> [Exercise objective] One number is the whole answer: the tally of lines in the records below that contain "label".

> [Listed records]
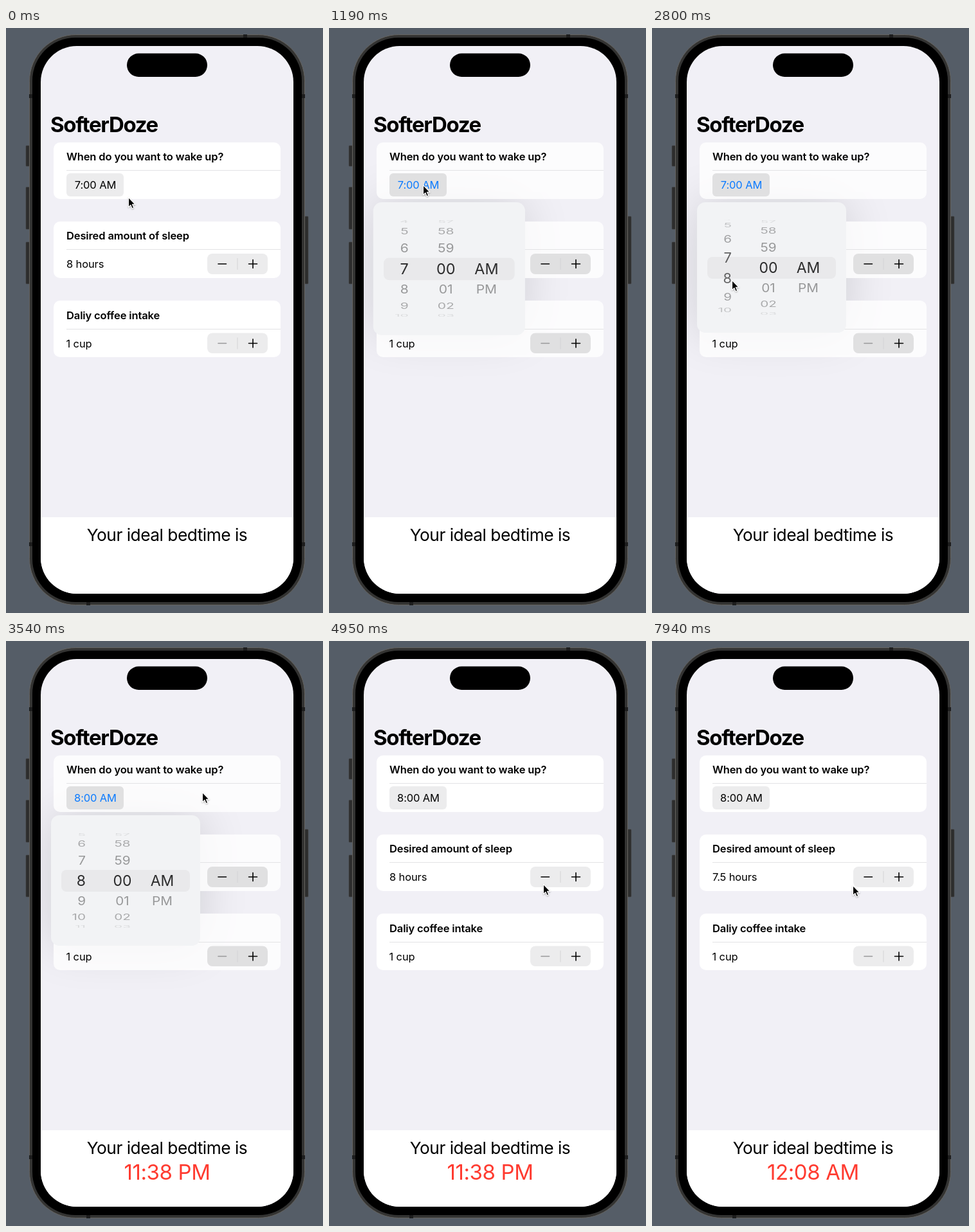
These frames come from a looping animation (493 by 910 pixels, 8000 ms). An HTML page:

```html
<!DOCTYPE html>
<html lang="en">
<head>
<meta charset="utf-8">
<title>Bedtime planner</title>
<style>
  html, body { margin: 0; width: 100%; height: 100%; overflow: hidden; background: #555d67; }
  svg { display: block; width: 100vw; height: 100vh; }
  text { font-family: Inter, "Open Sans", sans-serif; font-size: 16.5px; font-optical-sizing: none; letter-spacing: -.13px; }
  .title { font-size: 33px; font-weight: 700; letter-spacing: -1.35px; }
  .head { font-weight: 600; }
  .mid { text-anchor: middle; }
  .label { font-size: 26.3px; letter-spacing: -.5px; }
  .bed { font-size: 33px; letter-spacing: -.4px; fill: #ff3b30; }
  #wheel text { font-size: 23px; letter-spacing: 0; fill: #111; }
  .card { fill: #fff; }
  .rule { stroke: #e3e3e5; stroke-width: 1; }
  .sign { stroke: #000; stroke-width: 1.6; stroke-linecap: round; fill: none; }
</style>
</head>
<body>
<svg viewBox="0 0 493 910" preserveAspectRatio="none">
  <defs>
    <clipPath id="screen"><rect x="54" y="28" width="393" height="852" rx="56"/></clipPath>
    <filter id="blur" x="-1" y="-1" width="3" height="3"><feGaussianBlur stdDeviation="38"/></filter>
    <filter id="drop" x="-1" y="-1" width="3" height="3">
      <feDropShadow dx="0" dy="1" stdDeviation="1" flood-opacity=".35"/>
    </filter>
  </defs>

  <rect width="493" height="910" fill="#555d67"/>

  <g fill="#2d2d2d" stroke="#454545" stroke-width=".6">
    <rect x="31" y="183" width="6" height="32" rx="1"/>
    <rect x="31" y="247.500" width="6" height="65.500" rx="1"/>
    <rect x="31" y="333" width="6" height="65" rx="1"/>
    <rect x="464" y="293" width="6" height="105" rx="1"/>
  </g>
  <rect x="36.500" y="10.500" width="428" height="887" rx="72" fill="#333332" stroke="#65635f"/>
  <g fill="#1d1d1d">
    <rect x="369" y="10" width="6" height="6"/>
    <rect x="125" y="892" width="6" height="6"/>
    <rect x="36" y="103" width="6" height="6"/>
    <rect x="459" y="103" width="6" height="6"/>
    <rect x="36" y="800" width="6" height="6"/>
    <rect x="459" y="800" width="6" height="6"/>
  </g>
  <rect x="41" y="15" width="419" height="878" rx="67"/>

  <g clip-path="url(#screen)">
    <rect x="54" y="28" width="393" height="852" fill="#f1f0f6"/>
    <g id="shade" opacity="0">
      <rect x="70" y="271" width="232" height="203" rx="13" opacity=".14" filter="url(#blur)"/>
    </g>
    <text class="title" x="69" y="162">SofterDoze</text>

    <g id="cards">
      <rect class="card" x="74" y="178" width="353" height="88" rx="10"/>
      <rect class="card" x="74" y="301" width="353" height="88" rx="10"/>
      <rect class="card" x="74" y="424" width="353" height="88" rx="10"/>
    </g>
    <path class="rule" d="M94 221.500H427M94 344.500H427M94 468.500H427"/>

    <text class="head" x="94" y="206">When do you want to wake up?</text>
    <rect class="key" x="94" y="226" width="89" height="36" rx="6"/>
    <text class="mid" id="wake" x="139" y="250"></text>

    <text class="head" x="94" y="329">Desired amount of sleep</text>
    <text id="sleep" x="94" y="373"></text>
    <text class="head" x="94" y="452.500">Daliy coffee intake</text>
    <text x="93.500" y="496.500">1 cup</text>

    <rect class="key" x="313" y="351" width="94" height="32" rx="8"/>
    <path id="press" d="M321 351H360V383H321a8 8 0 0 1-8-8V359a8 8 0 0 1 8-8Z" fill="#d8d8da"/>
    <path d="M360 358V376M360 481.500V499.500" stroke="#d3d3d5"/>
    <path class="sign" d="M330 367H342.500M377.500 367H390.500M384 360.500V373.500"/>
    <rect class="key" x="313" y="474.500" width="94" height="31.500" rx="8"/>
    <path d="M360 481.500V499.500" stroke="#d3d3d5"/>
    <path class="sign" d="M377.500 490.500H390.500M384 484V497"/>
    <path class="sign" style="stroke:#98989a" d="M330 490.500H342.500"/>

    <rect x="54" y="761" width="393" height="119" fill="#fff"/>
    <text class="mid label" x="250.500" y="798">Your ideal bedtime is</text>
    <text class="mid bed" id="bed" x="250.500" y="838"></text>

    <g id="popup">
      <rect x="70" y="271" width="232" height="203" rx="13" fill="#f2f3f5"/>
      <rect x="86" y="356" width="200" height="34" rx="8" fill="#e9e9eb"/>
      <g id="wheel"></g>
    </g>
  </g>

  <rect x="188" y="39.500" width="125" height="36.500" rx="18.250"/>
  <path id="cursor" filter="url(#drop)" stroke="#fff" stroke-width="1.100" stroke-linejoin="round"
    d="M.5.5V15.600L3.900 12.400 6.200 17.700 8.700 16.600 6.400 11.400H11Z"/>
</svg>

<script>
const LOOP = 8000;
const $ = id => document.getElementById(id);

const bursts = [
  [150, 1190, 8], [1340, 2370, 8], [2520, 3540, 8], [3840, 4800, 8], [4950, 5250, 3],
  [5700, 5700, 1], [6000, 6290, 3], [6740, 6890, 2], [7940, 7940, 1]
];
const ticks = [0];
for (const [a, b, n] of bursts)
  for (let i = 0; i < n; i++) ticks.push(Math.floor(a + (b - a) * i / Math.max(1, n - 1) + .001));

// time, x, y of the pointer tip
const pointer = [
  [0, 190, 263], [740, 146, 244], [1340, 146, 244], [2220, 124, 392], [2800, 124, 392],
  [3540, 305, 235], [4110, 305, 235], [4660, 350, 372], [4800, 341, 376], [4950, 333, 378],
  [5250, 335, 369], [5600, 335, 369], [5700, 336, 369], [6000, 336, 367], [7930, 336, 367],
  [7940, 312, 380]
];
// time, scale, opacity of the picker
const picker = [
  [0, .2, 0], [880, .2, 0], [890, .35, .6], [1040, .86, 1], [1190, 1.018, 1], [1340, 1.005, 1],
  [1480, 1, 1], [3830, 1, 1], [3840, .97, 1], [3970, .65, .8], [4110, .25, .3], [4250, .2, 0]
];
const hour = [[0, 7], [2400, 7], [2950, 8]];
const press = [[0, 0], [5990, 0], [6000, 1], [6140, .5], [6290, 0], [6730, 0], [6740, 1], [6880, 0]];

// time, text
const wakeText = [[0, "7:00 AM"], [2950, "8:00 AM"]];
const sleepText = [[0, "8 hours"], [6000, "7.75 hours"], [6740, "7.5 hours"]];
const bedText = [[0, ""], [2950, "11:38 PM"], [6000, "11:53 PM"], [6740, "12:08 AM"]];

const mix = (a, b, p) => a + (b - a) * p;
const lastAt = (rows, t) => rows.filter(r => r[0] <= t).pop();

function track(rows, t) {
  const i = rows.findIndex(r => r[0] > t);
  if (i < 0) return rows[rows.length - 1].slice(1);
  const a = rows[i - 1], b = rows[i];
  const p = (t - a[0]) / (b[0] - a[0]);
  const e = p * p * (3 - 2 * p);
  return a.slice(1).map((v, j) => mix(v, b[j + 1], e));
}

const items = [];
function addItem(label, x, anchor, row, turns) {
  const el = document.createElementNS("http://www.w3.org/2000/svg", "text");
  el.textContent = label;
  el.setAttribute("text-anchor", anchor);
  el.setAttribute("y", 8.4);
  $("wheel").append(el);
  items.push({ el, x, row, turns });
}
for (let h = 4; h <= 11; h++) addItem(h, 124, "end", h, true);
for (let m = -3; m <= 3; m++) addItem(String((m + 60) % 60).padStart(2, "0"), 181, "middle", m);
addItem("AM", 243, "middle", 0);
addItem("PM", 243, "middle", 1);

// Rows sit on a cylinder seen from the front
const STEP = 25.2 * Math.PI / 180, RADIUS = 74, FADE = [.87, .4, .32, .1, 0, 0];
function turnWheel(h) {
  for (const { el, x, row, turns } of items) {
    const k = turns ? row - h : row, d = Math.abs(k), n = Math.floor(d);
    const size = 1 - .1 * Math.min(1, d);
    const y = 372.5 + RADIUS * Math.sin(k * STEP);
    const flat = Math.max(.01, Math.cos(k * STEP));
    el.setAttribute("transform", `translate(${x} ${y}) scale(${size} ${size * flat})`);
    el.setAttribute("opacity", mix(FADE[n], FADE[n + 1], d - n));
  }
}

const keys = document.querySelectorAll(".key");
function draw(now) {
  const t = ticks.filter(v => v <= now).pop();
  const [x, y] = track(pointer, t);
  const [scale, alpha] = track(picker, t);
  $("cursor").setAttribute("transform", `translate(${x} ${y})`);
  $("popup").setAttribute("transform", `translate(139 271) scale(${scale}) translate(-139 -271)`);
  $("popup").setAttribute("opacity", alpha);
  $("shade").setAttribute("opacity", alpha);
  $("cards").setAttribute("opacity", 1 - .18 * alpha);
  const tone = Math.round(mix(236, 224, alpha));
  keys.forEach(k => k.setAttribute("fill", `rgb(${tone},${tone},${tone + 1})`));
  $("press").setAttribute("opacity", track(press, t)[0]);
  turnWheel(track(hour, t)[0]);
  $("wake").textContent = lastAt(wakeText, t)[1];
  $("wake").setAttribute("fill", t >= 890 && t < 3840 ? "#0a7aff" : "#000");
  $("sleep").textContent = lastAt(sleepText, t)[1];
  $("bed").textContent = lastAt(bedText, t)[1];
}

const start = performance.now();
function frame() {
  draw((performance.now() - start) % LOOP);
  requestAnimationFrame(frame);
}
frame();
</script>
</body>
</html>
```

> [Answer space] 4